Cooperating for mobility in Meuse - the Barrois, Cœur de Lorraine and Verdun regions

January 2023

Association Nationale des Pôles territoriaux et des Pays (ANPP - Territoires de projet)

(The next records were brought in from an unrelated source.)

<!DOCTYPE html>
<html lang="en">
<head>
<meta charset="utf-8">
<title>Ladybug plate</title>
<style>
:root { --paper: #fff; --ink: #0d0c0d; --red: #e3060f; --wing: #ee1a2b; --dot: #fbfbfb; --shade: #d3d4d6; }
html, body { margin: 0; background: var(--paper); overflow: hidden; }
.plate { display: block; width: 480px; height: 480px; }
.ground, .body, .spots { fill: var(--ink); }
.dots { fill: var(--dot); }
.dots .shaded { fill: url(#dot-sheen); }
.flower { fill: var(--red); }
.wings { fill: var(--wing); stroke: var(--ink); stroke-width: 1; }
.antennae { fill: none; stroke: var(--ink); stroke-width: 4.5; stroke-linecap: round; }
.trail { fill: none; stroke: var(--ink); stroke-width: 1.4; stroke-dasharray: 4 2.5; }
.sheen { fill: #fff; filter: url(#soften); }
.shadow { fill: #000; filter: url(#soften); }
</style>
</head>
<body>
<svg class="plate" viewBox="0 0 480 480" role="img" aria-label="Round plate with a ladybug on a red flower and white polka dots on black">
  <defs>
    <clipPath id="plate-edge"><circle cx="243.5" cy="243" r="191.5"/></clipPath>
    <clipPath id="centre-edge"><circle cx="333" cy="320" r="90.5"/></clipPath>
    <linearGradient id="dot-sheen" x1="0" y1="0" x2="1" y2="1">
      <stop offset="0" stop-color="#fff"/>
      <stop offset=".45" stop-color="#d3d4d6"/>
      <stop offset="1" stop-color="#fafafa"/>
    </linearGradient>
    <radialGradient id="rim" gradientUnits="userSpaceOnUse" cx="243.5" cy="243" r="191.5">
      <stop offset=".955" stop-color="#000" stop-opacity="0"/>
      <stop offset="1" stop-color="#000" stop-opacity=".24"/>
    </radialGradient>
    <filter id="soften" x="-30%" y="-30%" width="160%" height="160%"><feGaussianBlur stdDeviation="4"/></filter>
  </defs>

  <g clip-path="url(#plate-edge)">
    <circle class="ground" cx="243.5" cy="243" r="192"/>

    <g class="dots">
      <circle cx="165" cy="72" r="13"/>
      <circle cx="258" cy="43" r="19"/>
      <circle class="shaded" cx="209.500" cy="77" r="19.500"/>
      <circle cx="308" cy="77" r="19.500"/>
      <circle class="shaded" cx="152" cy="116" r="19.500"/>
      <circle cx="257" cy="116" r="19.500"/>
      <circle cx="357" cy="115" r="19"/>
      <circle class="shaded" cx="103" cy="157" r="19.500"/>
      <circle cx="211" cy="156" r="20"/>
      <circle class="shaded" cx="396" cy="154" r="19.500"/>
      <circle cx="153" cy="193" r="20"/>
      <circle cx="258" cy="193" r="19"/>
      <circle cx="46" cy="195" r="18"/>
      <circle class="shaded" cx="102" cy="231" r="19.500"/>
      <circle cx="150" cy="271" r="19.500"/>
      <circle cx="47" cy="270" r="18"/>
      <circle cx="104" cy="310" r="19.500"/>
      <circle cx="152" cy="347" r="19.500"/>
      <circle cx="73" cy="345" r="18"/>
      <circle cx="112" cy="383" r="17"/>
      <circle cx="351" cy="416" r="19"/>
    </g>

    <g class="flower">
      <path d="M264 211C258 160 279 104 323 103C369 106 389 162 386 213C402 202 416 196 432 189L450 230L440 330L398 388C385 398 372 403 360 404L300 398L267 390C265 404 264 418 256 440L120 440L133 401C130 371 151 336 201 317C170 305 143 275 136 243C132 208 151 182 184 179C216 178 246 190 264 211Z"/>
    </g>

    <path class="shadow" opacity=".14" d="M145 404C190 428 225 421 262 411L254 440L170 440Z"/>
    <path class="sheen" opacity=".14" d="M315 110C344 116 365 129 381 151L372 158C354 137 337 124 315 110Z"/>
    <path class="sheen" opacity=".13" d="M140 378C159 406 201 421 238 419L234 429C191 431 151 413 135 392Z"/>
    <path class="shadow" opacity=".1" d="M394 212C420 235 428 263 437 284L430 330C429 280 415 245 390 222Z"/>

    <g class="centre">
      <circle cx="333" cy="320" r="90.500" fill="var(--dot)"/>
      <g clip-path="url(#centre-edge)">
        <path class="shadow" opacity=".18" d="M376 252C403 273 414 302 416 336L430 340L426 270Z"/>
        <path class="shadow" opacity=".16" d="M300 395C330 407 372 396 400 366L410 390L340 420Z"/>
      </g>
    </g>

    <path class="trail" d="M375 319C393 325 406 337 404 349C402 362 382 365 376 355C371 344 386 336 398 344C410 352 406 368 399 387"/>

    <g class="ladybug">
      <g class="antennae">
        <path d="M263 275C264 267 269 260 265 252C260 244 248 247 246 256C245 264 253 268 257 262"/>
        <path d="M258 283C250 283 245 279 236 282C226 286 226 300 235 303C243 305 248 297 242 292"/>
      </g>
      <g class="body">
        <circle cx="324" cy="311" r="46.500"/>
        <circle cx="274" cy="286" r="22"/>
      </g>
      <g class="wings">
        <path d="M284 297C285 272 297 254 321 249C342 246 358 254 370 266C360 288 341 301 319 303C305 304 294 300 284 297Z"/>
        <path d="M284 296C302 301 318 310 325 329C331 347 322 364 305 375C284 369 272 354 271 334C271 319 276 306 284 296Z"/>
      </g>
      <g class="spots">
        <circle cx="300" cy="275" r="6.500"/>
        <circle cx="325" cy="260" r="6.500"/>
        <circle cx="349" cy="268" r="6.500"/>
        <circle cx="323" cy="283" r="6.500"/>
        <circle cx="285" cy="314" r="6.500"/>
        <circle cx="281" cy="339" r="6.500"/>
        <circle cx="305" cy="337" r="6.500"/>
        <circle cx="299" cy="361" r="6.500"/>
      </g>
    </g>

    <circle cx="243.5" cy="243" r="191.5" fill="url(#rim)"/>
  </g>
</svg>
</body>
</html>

The PETR, a flexible structure for local development, adapts to its territory by building on the strengths of its members. In Meuse, the three PETRs (Pays Barrois, Pays Coeur de Lorraine and Pays de Verdun) have a combined population of around 165,000, spread across 14 EPCIs. The geographical location of these PETRs has a number of advantages, including the Belgian and Luxembourg borders, as well as the TGV station linking Paris to Gare de l’Est. The car is the dominant mode of transport in the region, with a high level of car ownership. In response to this situation, the Pays Barrois PETR has been involved in a car-sharing platform with Mobicoop since 2010, but due to a lack of communication, the solution has not been popular with local residents. A planning document in the form of a mobility scheme for the Pays Barrois was drawn up between 2016 and 2018. The Coeur de Lorraine mobility study was carried out in 2018, while the Pays de Verdun does not have a master plan. It is important to note that the PETRs do not have AOM powers. 12 EPCIs have it, while two do not.

To download : enquete-mobilite-1.pdf (1.9 MiB)

Making cooperation a reality

A post has been created to ensure synergy between the three PETRs. As Julien DIDRY, Vice-President of the General Council and Chairman of the Pays de Verdun PETR, points out, the three PETRs have everything to gain by working together and building on each other’s strengths and initiatives, such as the Pays de Verdun’s digital strategy. Local development also involves renovating housing and working on the region’s image, to counteract the image of a neglected region, and mobility. The pitfall would be to work in silos. The PETR works on the scale of a catchment area, and mobility issues need to be dealt with at this level. By bringing together the three PETRs, the catchment area is even wider, so that the needs of all the inhabitants can be taken into account. What’s more, pooling resources provides greater leverage, particularly in financial terms. This has made it possible to recruit an FTE to coordinate the three PETRs.

By proposing a network that will bring together all the mobility solutions of the three PETRs - called Roul’en’Meuse - this territorial cooperation is creating its own brand and setting itself apart. The brand will make it easier to communicate with local residents and to get them on board. Choosing its own car-sharing platform will save money and build on the strengths of the PETRs: their in-depth knowledge of the region and their ability to communicate. The governance of this cooperation is illustrated by a number of meetings, such as the Inter PETR Copil and the PETR technical committees, which take place every 15 days. The steering committee brings together the chairmen and vice-chairmen responsible for mobility. In addition, an extended steering committee brings together the department, the region, the EPCIs, ADEME, etc. Funding for the post linking the PETRs is provided by the EAFRD, while the Roul’en’Meuse platform has received funding as a prizewinner in the TENMOD 2022 call for expressions of interest. This cooperation is the fruit of a shared political will that did not wait for the law to be established. The engineering to support this inter-PETR project was one of the difficulties, but the recruitment of a person dedicated to monitoring the project enabled it to become operational. Other areas of inter-territorial cooperation? Since the issue of mobility has helped to mobilise the players around this cooperation between the three PETRs, it is interesting to ask how other issues could be the subject of future cooperation. This could be done on other issues that require time, reflection and a cross-cutting approach, such as energy renovation, for example. Even if the future of the PETR in the institutional landscape is still uncertain, its role in coordinating, prospecting and bringing together players is a major asset, in the image of this inter-territorial cooperation. As relations with the EPCIs are good, the PETRs can support and promote issues such as mobility on behalf of their member communities. The PETR stands out for its vision and weight. With three PETRs, cooperation carries more weight with the institutions.